This campaign season, voters have a choice between two starkly different rhetorical styles.
“Americans will die.” “America is adrift. Something is clearly wrong.” “America is a hellhole, and we’re going down fast.”
These are not the chants of America’s enemies abroad but the pronouncements of Ted Cruz, Rand Paul and Donald Trump.
Not everyone running for the country’s top job is equally dour. Consider John Kasich’s rhetorical question in a campaign ad: “Why don’t we count our blessings for having been born in the United States of America?” Or Hillary Rodham Clinton’s assertion that “America can lead the world in the 21st century.” Or Jeb Bush’s “We’re on the verge of the greatest time to be alive.”
Will an optimist or a pessimist carry the day?
Perhaps unsurprisingly, candidates whose speeches were sunnier and less likely to dwell on negatives were the winners in 18 out of the 22 elections.
Studies show that happier and more positive people are better liked, more sought out as friends and regarded as more energetic, resilient and creative. Optimistic leaders are perceived to be more effective, and happier people are even judged to be more likely to go to heaven.
This research, conducted with a variety of participants, from undergraduates to CEOs, is certainly suggestive. But wouldn’t it be more telling if psychological scientists examined the positivity of presidential candidates and related it to election outcomes? As luck would have it, two researchers from the University of Pennsylvania already have.
In a classic study, Harold Zullow and Martin Seligman analyzed the party nomination acceptance speeches of presidential candidates from 22 elections, from the turn of the century (McKinley-Bryan) to 1984 (Reagan-Mondale). Widely covered by media (and televised since 1948), the Democratic and Republican convention speeches are highly informative vis-a-vis the candidate’s perspective on the state of the nation.
Perhaps unsurprisingly, candidates whose speeches were sunnier and less likely to dwell on negatives were the winners in 18 out of the 22 elections. Furthermore, the more positive the candidate was relative to his opponent — for example, projecting optimism that America’s problems were temporary and that he was the one to set things right — the wider his victory margin. (On a side note, Zullow and Seligman found that the more positive the candidate, the more active he was on the trail, making more frequent stump speeches.)

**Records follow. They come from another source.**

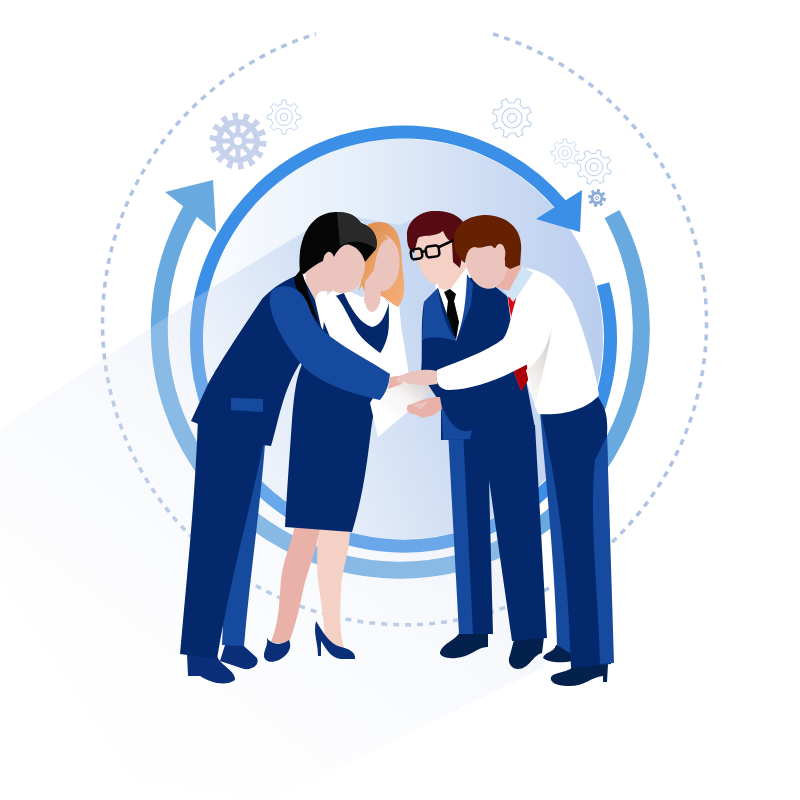
<!DOCTYPE html>
<html lang="en">
<head>
<meta charset="utf-8">
<title>Business team joining hands</title>
<style>
:root {
  --navy: #03296c;
  --blue: #164a9f;
  --shoe: #04204d;
  --heel: #0a2f78;
  --ring: #3b8fe6;
  --ring-soft: #68a9df;
  --dash: #afc3e3;
  --gear: #c6d2eb;
  --skin: #ecc4be;
  --skin-deep: #eab1a9;
  --skin-light: #f5d1c5;
}
html, body { margin: 0; background: #fff; overflow: hidden; }
svg { display: block; width: 800px; height: 800px; }
.navy { fill: var(--navy); }
.blue { fill: var(--blue); }
.shoe { fill: var(--shoe); }
.heel { fill: var(--heel); }
.skin { fill: var(--skin); }
.skin-deep { fill: var(--skin-deep); }
.skin-light { fill: var(--skin-light); }
.white { fill: #fff; }
.black { fill: #050505; }
.arc { fill: none; }
.dashed { stroke: var(--dash); stroke-width: 3.5; stroke-dasharray: 6 6; }
.outer { stroke: var(--ring-soft); stroke-width: 17; }
.inner { stroke: var(--ring); stroke-width: 13; }
.outer-head { fill: var(--ring-soft); }
.inner-head { fill: var(--ring); }
.gear-line { fill: none; stroke: #b5cce9; stroke-width: 1; }
</style>
</head>
<body>
<svg viewBox="0 0 800 800" role="img" aria-label="Four business people stacking their hands together in front of circular arrows">
  <defs>
    <linearGradient id="disc-fill">
      <stop offset="0" stop-color="#fbfdff"/>
      <stop offset=".4" stop-color="#e5eefa"/>
      <stop offset="1" stop-color="#b9cdee"/>
    </linearGradient>
    <linearGradient id="shadow-fill" gradientUnits="userSpaceOnUse" x1="400" y1="300" x2="110" y2="690">
      <stop offset="0" stop-color="#a9c2ea" stop-opacity=".42"/>
      <stop offset=".45" stop-color="#dfe7f4" stop-opacity=".28"/>
      <stop offset="1" stop-color="#f4f6fb" stop-opacity=".12"/>
    </linearGradient>
    <linearGradient id="paper-fill" x1="1" y1="0" x2=".3" y2=".7">
      <stop offset="0" stop-color="#c9c2c0"/>
      <stop offset=".6" stop-color="#f6f4f4"/>
      <stop offset="1" stop-color="#fff"/>
    </linearGradient>
    <linearGradient id="fold-fill" x1=".8" y1="0" x2=".3" y2="1">
      <stop offset="0" stop-color="#d3cbc7"/>
      <stop offset="1" stop-color="#fff"/>
    </linearGradient>
    <linearGradient id="hair-fill" x1="0" y1="0" x2="1" y2="1">
      <stop offset="0" stop-color="#dc8c4b"/>
      <stop offset="1" stop-color="#f6b07a"/>
    </linearGradient>
    <g id="gear-outline" class="gear-line">
      <path d="M15-3 20-2 20 2 15 3 13 8 16 12 12 16 8 13 3 15 2 20-2 20-3 15-8 13-12 16-16 12-13 8-15 3-20 2-20-2-15-3-13-8-16-12-12-16-8-13-3-15-2-20 2-20 3-15 8-13 12-16 16-12 13-8Z"/>
      <circle r="10"/>
      <circle r="4.5"/>
    </g>
  </defs>

  <g id="rings">
    <path class="arc dashed" d="M493 34A302 302 0 1 1 316 34"/>
    <circle cx="403" cy="339" r="200" fill="url(#disc-fill)"/>
    <path class="arc outer" d="M612 214A241 241 0 1 1 192 208"/>
    <path class="outer-head" d="M213 180 165 192 216 232Z"/>
    <path class="arc inner" d="M603 284A207 207 0 1 1 562 206"/>
    <path class="inner-head" d="M582 190 536 219 580 232Z"/>
  </g>

  <path id="long-shadow" fill="url(#shadow-fill)" d="M335 213 200 295 0 428V575L132 778 270 800 545 667 520 230 430 212 400 225Z"/>

  <g id="gears">
    <g transform="translate(238 141)" fill="none" stroke="#c6d2eb">
      <circle r="24.5" stroke-width="8" pathLength="28" stroke-dasharray="1 1"/>
      <circle r="19" stroke-width="6"/>
      <circle r="6.5" stroke-width="5"/>
      <path stroke-width="5" d="M0-17V-8M0 8V17M-17 0H-8M8 0H17M-12-12-6-6M6 6 12 12M12-12 6-6M-6 6-12 12"/>
    </g>
    <use href="#gear-outline" transform="translate(284 117) scale(.85)"/>
    <use href="#gear-outline" transform="translate(512 118) rotate(20)"/>
    <use href="#gear-outline" transform="translate(565 153) scale(.7)"/>
    <use href="#gear-outline" transform="translate(594 167) rotate(18) scale(.88)"/>
    <g transform="translate(597 198)" fill="none" stroke="#8bacd9">
      <circle r="7.5" stroke-width="3" pathLength="16" stroke-dasharray="1 1"/>
      <circle r="5" stroke-width="3"/>
      <circle r="1.5" stroke-width="1"/>
    </g>
  </g>

  <g id="woman">
    <path class="skin-deep" d="M295 525H320C318 548 307 570 302 595 298 615 294 630 288 645L271 642C280 620 279 600 281 580 283 560 291 545 295 525Z"/>
    <path class="skin-light" d="M320 525H350C351 550 341 570 341 590 340 615 339 634 345 651L325 648C325 630 323 615 320 595 316 570 316 548 320 525Z"/>
    <path class="heel" d="M267 638C273 646 283 645 289 640 293 648 287 656 279 660 270 664 263 661 264 654 265 648 268 645 267 638Z"/>
    <path class="heel" d="M316 621C323 632 329 644 341 647 349 649 356 652 355 659H341C330 658 326 648 321 641L321 656H318C318 642 313 634 316 621Z"/>
    <path class="white" d="M330 292C343 287 353 293 361 297L398 292 401 325 409 375 395 398 340 375 320 325Z"/>
    <path class="navy" d="M321 301 344 293C352 310 363 322 372 325 380 320 382 307 385 299L389 303C388 320 392 334 381 352L375 360C381 378 375 402 371 430 367 465 362 500 352 532L285 527C287 490 290 450 292 420 294 395 296 378 302 364Z"/>
    <path class="white" d="M320 312C319 301 324 294 333 293 342 300 350 321 358 333 367 345 379 351 390 361L388 376 340 362Z"/>
    <path fill="url(#hair-fill)" d="M361 233C365 222 381 219 390 225 401 232 401 248 402 262 403 280 408 295 398 307 387 301 381 292 369 294 355 290 362 250 361 233Z"/>
    <path class="skin" d="M370 238C378 228 394 236 398 250 400 258 401 269 396 280 392 287 387 292 381 291L380 303C375 315 368 316 364 300L366 265Z"/>
    <path fill="url(#hair-fill)" d="M362 234C372 228 383 231 388 239 378 242 376 258 374 270L358 291C366 270 367 252 362 234Z"/>
    <path class="white" d="M344 293C354 298 360 309 372 316 379 312 381 304 383 297L389 303C385 317 380 326 372 327 359 323 350 307 344 293Z"/>
  </g>

  <path id="paper" fill="url(#paper-fill)" d="M376 393 395 384 440 379 436 388 378 437 370 403Z"/>

  <g id="man-left">
    <path class="shoe" fill="#0a2f78" d="M225 645H243L246 648 257 658C260 665 252 670 244 669L220 661Z" style="fill:var(--heel)"/>
    <path class="heel" d="M187 654 217 656C220 665 236 671 235 680 226 686 213 684 200 676H188Z"/>
    <path class="blue" d="M232 430 265 444C260 510 250 575 244 646L222 645Z"/>
    <path class="navy" d="M198 418 264 441C250 510 230 580 217 659L180 654C187 575 195 500 198 418Z"/>
    <path class="white" d="M303 270 330 262 323 330 305 300Z"/>
    <path class="skin" d="M305 264 332 250 332 292 322 291C313 294 314 307 318 320L306 290Z"/>
    <path class="navy" d="M301 274C286 279 272 288 262 299 248 320 221 360 208 384L191 421C217 431 244 444 271 446 278 425 282 390 302 360L324 340 315 300Z"/>
    <path class="black" d="M301 269 294 278C296 296 310 310 319 324 315 310 309 298 307 288Z"/>
    <path class="blue" d="M272 290C285 282 300 287 307 302 313 317 316 327 331 337 348 350 370 361 390 374 389 385 386 393 380 400 350 393 320 384 302 365 289 350 262 310 272 290Z"/>
    <path class="blue" d="M231 398 263 399V412L231 410Z"/>
    <path class="skin" d="M330 255C341 241 357 241 365 252 364 260 367 266 363 276 359 289 350 294 340 293 334 292 330 290 329 280Z"/>
    <path class="black" d="M300 273C296 235 313 212 336 212 350 212 357 217 361 223 373 227 379 237 376 249L365 262C362 252 356 247 350 245 344 243 338 249 334 257 330 247 324 253 323 261 316 264 308 270 304 274Z"/>
    <path class="skin" d="M324 260C323 250 334 252 332 262L330 274Z"/>
    <path fill="#292929" d="M337 212C353 212 357 218 361 223 373 227 379 237 376 249 365 240 350 240 340 246Z"/>
  </g>

  <g id="man-glasses">
    <path class="shoe" d="M460 632 488 633V647C479 646 470 657 456 658 447 659 439 656 440 652 443 643 456 640 460 632Z"/>
    <path class="shoe" d="M514 640 544 637 542 653C533 655 529 669 518 669 510 669 507 661 510 655Z"/>
    <path class="blue" d="M448 430H475L478 634H459Z"/>
    <path class="navy" d="M463 430 535 425 547 638 512 641 489 480 493 634H473Z"/>
    <path class="white" d="M435 285 466 263 476 290 456 342 440 315Z"/>
    <path class="skin-light" d="M437 277 462 255 467 267 449 291 439 288Z"/>
    <path class="black" d="M444 292 450 289 456 294 454 301 459 322 456 340 446 318 448 301Z"/>
    <path class="navy" d="M438 288 424 302C420 325 423 350 421 374L441 404V440L471 439 472 434 535 428 525 375 512 300 482 276 469 278C470 300 464 320 456 341Z"/>
    <path class="blue" d="M438 288 424 302 422 340C432 335 446 338 456 341 445 325 440 306 438 288Z"/>
    <path class="blue" d="M467 274 473 284 471 305 456 341C464 320 466 300 467 274Z"/>
    <path class="blue" d="M441 403 443 440 470 439 472 430C460 435 449 425 441 403Z"/>
    <path class="skin-light" d="M413 240C423 225 444 225 456 242L460 263C452 273 445 283 437 284 425 283 418 270 413 240Z"/>
    <path fill="#560b12" d="M407 236C406 221 421 210 436 211 452 211 464 218 467 230L460 268 453 262 452 242C447 240 445 235 443 231 433 238 424 234 418 238L414 253C408 250 407 243 407 236Z"/>
    <g fill="none" stroke="#050505" stroke-width="2.5">
      <rect x="411" y="249" width="11" height="10" rx="3" transform="rotate(-8 416 254)"/>
      <rect x="426" y="246" width="13" height="11" rx="3" transform="rotate(-8 432 251)"/>
      <path d="M422 252 426 251M439 247 454 240"/>
    </g>
    <path class="skin-deep" d="M440 397C428 396 419 402 408 405 405 410 409 415 415 414L422 418 434 415 442 409Z"/>
    <path class="skin" d="M412 405 429 401 421 409Z"/>
  </g>

  <g id="man-right">
    <path class="shoe" d="M556 645 573 648V661C562 663 549 663 543 658 545 651 554 653 556 645Z"/>
    <path class="shoe" d="M574 665 608 664 607 682 603 682V676C591 677 584 687 567 686 557 686 549 682 551 677 556 671 570 673 574 665Z"/>
    <path class="blue" d="M540 412 562 415 573 655 557 645C555 570 547 490 540 412Z"/>
    <path class="navy" d="M541 414 598 397C606 408 608 418 607 435L611 664 571 668C568 580 561 500 541 414Z"/>
    <path class="blue" d="M607 436 614 663 600 664C598 590 589 520 595 460Z"/>
    <path class="white" d="M507 293 523 268C544 269 561 283 572 302 584 330 594 365 599 395 587 410 560 416 538 414L526 380 512 330Z"/>
    <path fill="#d90912" d="M508 297 515 295 519 302 522 330 528 380 521 391 514 373C521 350 511 325 508 297Z"/>
    <path fill="#a90008" d="M515 360 527 365 528 380 522 391 515 373Z"/>
    <path fill="url(#fold-fill)" d="M552 325C549 345 540 361 526 370L536 410C537 386 548 362 552 325Z"/>
    <path class="white" d="M524 279C543 277 557 291 554 316 551 339 543 355 524 366 502 378 475 389 449 390 438 390 434 380 437 370 459 361 486 352 503 339 511 329 512 302 524 279Z"/>
    <path fill="#cfe5f5" d="M521 265 533 273C526 283 520 294 513 302L503 289Z"/>
    <path class="skin-deep" d="M497 272 520 260 521 268 509 291 496 287Z"/>
    <path class="skin" d="M465 246C476 232 493 238 503 248L509 262C508 273 502 284 494 288 482 292 469 281 466 263Z"/>
    <path fill="#662100" d="M454 240C454 224 469 215 486 215 511 216 523 232 521 252L520 265 510 269 505 266C506 254 500 247 494 248 491 242 482 250 475 247 469 247 466 254 465 263 457 257 454 250 454 240Z"/>
    <path class="skin" d="M495 249C499 238 507 246 505 257L502 264Z"/>
  </g>

  <g id="joined-hands">
    <path class="skin-deep" d="M390 377 405 375 402 384 388 389Z"/>
    <path class="skin" d="M437 371C423 368 408 371 397 378 395 382 399 384 404 382 415 386 426 386 437 384Z"/>
  </g>
</svg>
</body>
</html>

In the last election studied by Zullow and Seligman, Ronald Reagan — he of the campaign commercial that started with “It’s morning again in America” — trounced the more ruminative Walter Mondale in a landslide.

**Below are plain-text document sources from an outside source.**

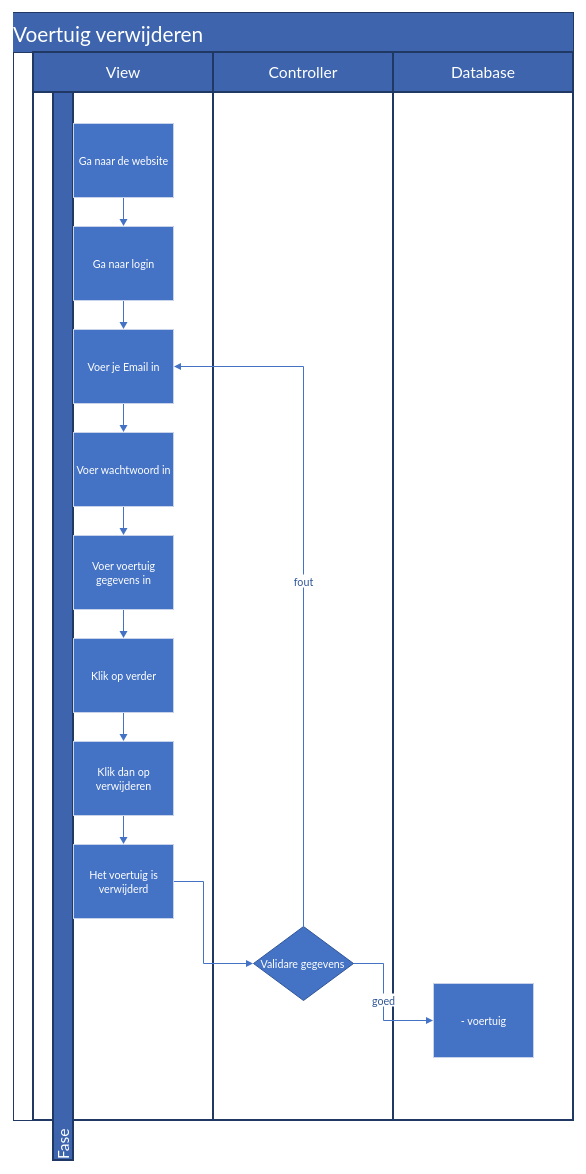
<!DOCTYPE html>
<html lang="nl">
<head>
<meta charset="utf-8">
<title>Voertuig verwijderen</title>
<style>
:root {
  --paper: #ffffff;
  --band: #3d64ac;
  --step: #4472c4;
  --step-edge: #c8d3ea;
  --frame: #1f3864;
  --label: #2f5597;
}
* { box-sizing: border-box; margin: 0; padding: 0; }
html, body { width: 586px; height: 1174px; overflow: hidden; background: var(--paper); }
body { position: relative; font-family: Lato, "Open Sans", sans-serif; color: #fff; }

.swimlanes {
  position: absolute; left: 13px; top: 12px; width: 561px; height: 1109px;
  border: 1px solid var(--frame);
  display: grid; grid-template-rows: 40px 1fr;
}
.title {
  background: var(--band); border-bottom: 1px solid var(--frame);
  font-size: 20.8px; font-weight: 400; line-height: 41px; margin-left: -1px;
  white-space: nowrap;
}
.lanes { margin-left: 19px; margin-top: -1px; display: grid; grid-template-columns: repeat(3, 180px); }
.lane { display: grid; grid-template-rows: 40px 1028px; }
.lane-name, .lane-body { outline: 2px solid var(--frame); outline-offset: -1px; }
.lane-name {
  background: var(--band); font-size: 15.6px; font-weight: 400;
  line-height: 40px; text-align: center;
}

.phase {
  position: absolute; left: 53px; top: 92px; width: 20px; height: 1068px;
  background: var(--band); outline: 2px solid var(--frame); outline-offset: -1px;
  writing-mode: vertical-rl; transform: rotate(180deg);
  font-size: 15.6px; line-height: 20px; padding-top: 1px;
}

.steps {
  position: absolute; z-index: 1; left: 73px; top: 123px; width: 101px;
  display: flex; flex-direction: column; gap: 28px; list-style: none;
}
.step {
  width: 101px; height: 75px; background: var(--step); border: 1px solid var(--step-edge);
  display: flex; align-items: center; justify-content: center;
  font-size: 10.7px; line-height: 14px; text-align: center; white-space: nowrap;
}
.record { position: absolute; z-index: 1; left: 433px; top: 983px; }

.connectors { position: absolute; z-index: 2; left: 0; top: 0; }
.connectors .line { fill: none; stroke: var(--step); stroke-width: 1; }
.connectors .head { fill: var(--step); }
.connectors .diamond { fill: var(--step); stroke: var(--label); stroke-width: 1; }

.decision, .branch {
  position: absolute; z-index: 3; transform: translate(-50%, -50%);
  font-size: 10.7px; line-height: 13px; white-space: nowrap;
}
.decision { left: 302.5px; top: 963px; }
.branch { color: var(--label); background: var(--paper); }
.wrong { left: 303.5px; top: 581px; }
.right { left: 383.5px; top: 1000px; }
</style>
</head>
<body>
<main>
  <section class="swimlanes">
    <h1 class="title">Voertuig verwijderen</h1>
    <div class="lanes">
      <div class="lane"><h2 class="lane-name">View</h2><div class="lane-body"></div></div>
      <div class="lane"><h2 class="lane-name">Controller</h2><div class="lane-body"></div></div>
      <div class="lane"><h2 class="lane-name">Database</h2><div class="lane-body"></div></div>
    </div>
  </section>

  <div class="phase">Fase</div>

  <ol class="steps">
    <li class="step">Ga naar de website</li>
    <li class="step">Ga naar login</li>
    <li class="step">Voer je Email in</li>
    <li class="step">Voer wachtwoord in</li>
    <li class="step">Voer voertuig<br>gegevens in</li>
    <li class="step">Klik op verder</li>
    <li class="step">Klik dan op<br>verwijderen</li>
    <li class="step">Het voertuig is<br>verwijderd</li>
  </ol>

  <div class="step record">- voertuig</div>

  <svg class="connectors" width="586" height="1174" viewBox="0 0 586 1174" aria-hidden="true">
    <defs>
      <g id="next-step">
        <path class="line" d="M123.5 198V220"/>
        <polygon class="head" points="119.5,219 127.5,219 123.5,226"/>
      </g>
    </defs>
    <use href="#next-step"/>
    <use href="#next-step" y="103"/>
    <use href="#next-step" y="206"/>
    <use href="#next-step" y="309"/>
    <use href="#next-step" y="412"/>
    <use href="#next-step" y="515"/>
    <use href="#next-step" y="618"/>

    <path class="line" d="M174 881.5H203.5V963.5H247"/>
    <polygon class="head" points="246,960 246,967 253,963.5"/>

    <path class="line" d="M303.5 926V366.5H180"/>
    <polygon class="head" points="181,363 181,370 174,366.5"/>

    <path class="line" d="M353 963.5H383.5V1020.5H427"/>
    <polygon class="head" points="426,1017 426,1024 433,1020.5"/>

    <polygon class="diamond" points="303.5,926.5 353.5,963.5 303.5,1000.5 253.5,963.5"/>
  </svg>

  <span class="decision">Validare gegevens</span>
  <span class="branch wrong">fout</span>
  <span class="branch right">goed</span>
</main>
</body>
</html>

More recently, we have Bill Clinton calling for building a “bridge to the 21st century” at the 1996 convention, George W. Bush’s “Yes, America Can!” campaign slogan and Barack Obama’s ubiquitous “Yes We Can!” posters. In the last 30 years, the more positive candidate appears to have triumphed most (and perhaps all) of the time.
But what if conditions are truly bad? Let’s say the economy is tanking, violence is rising and an overwhelming majority thinks the political system is broken. Are voters any more likely to listen to pessimism? Maybe so.
What we don’t know is what objective misery entails. How bad is so bad that Americans prefer doom-and-gloom to cheerfulness?
Speechwriters trying to craft winning turns of phrase for their candidates should keep that unknown in mind, and also note that positive politics does not necessarily entail the Pollyannaish belief that we live in the best of all possible worlds (per Voltaire’s “Candide”). In the words of early 20th century Italian political theorist Antonio Gramsci, the key may be to embody “pessimism of the intellect, optimism of the will” — that is, to present oneself as an idealistic realist (as Clinton has) or to balance calls for change or even revolution (per Bernie Sanders) with sober acknowledgment of our nation’s problems.
Sonja Lyubomirsky is a professor of psychology at UC Riverside and the author of “The How of Happiness.”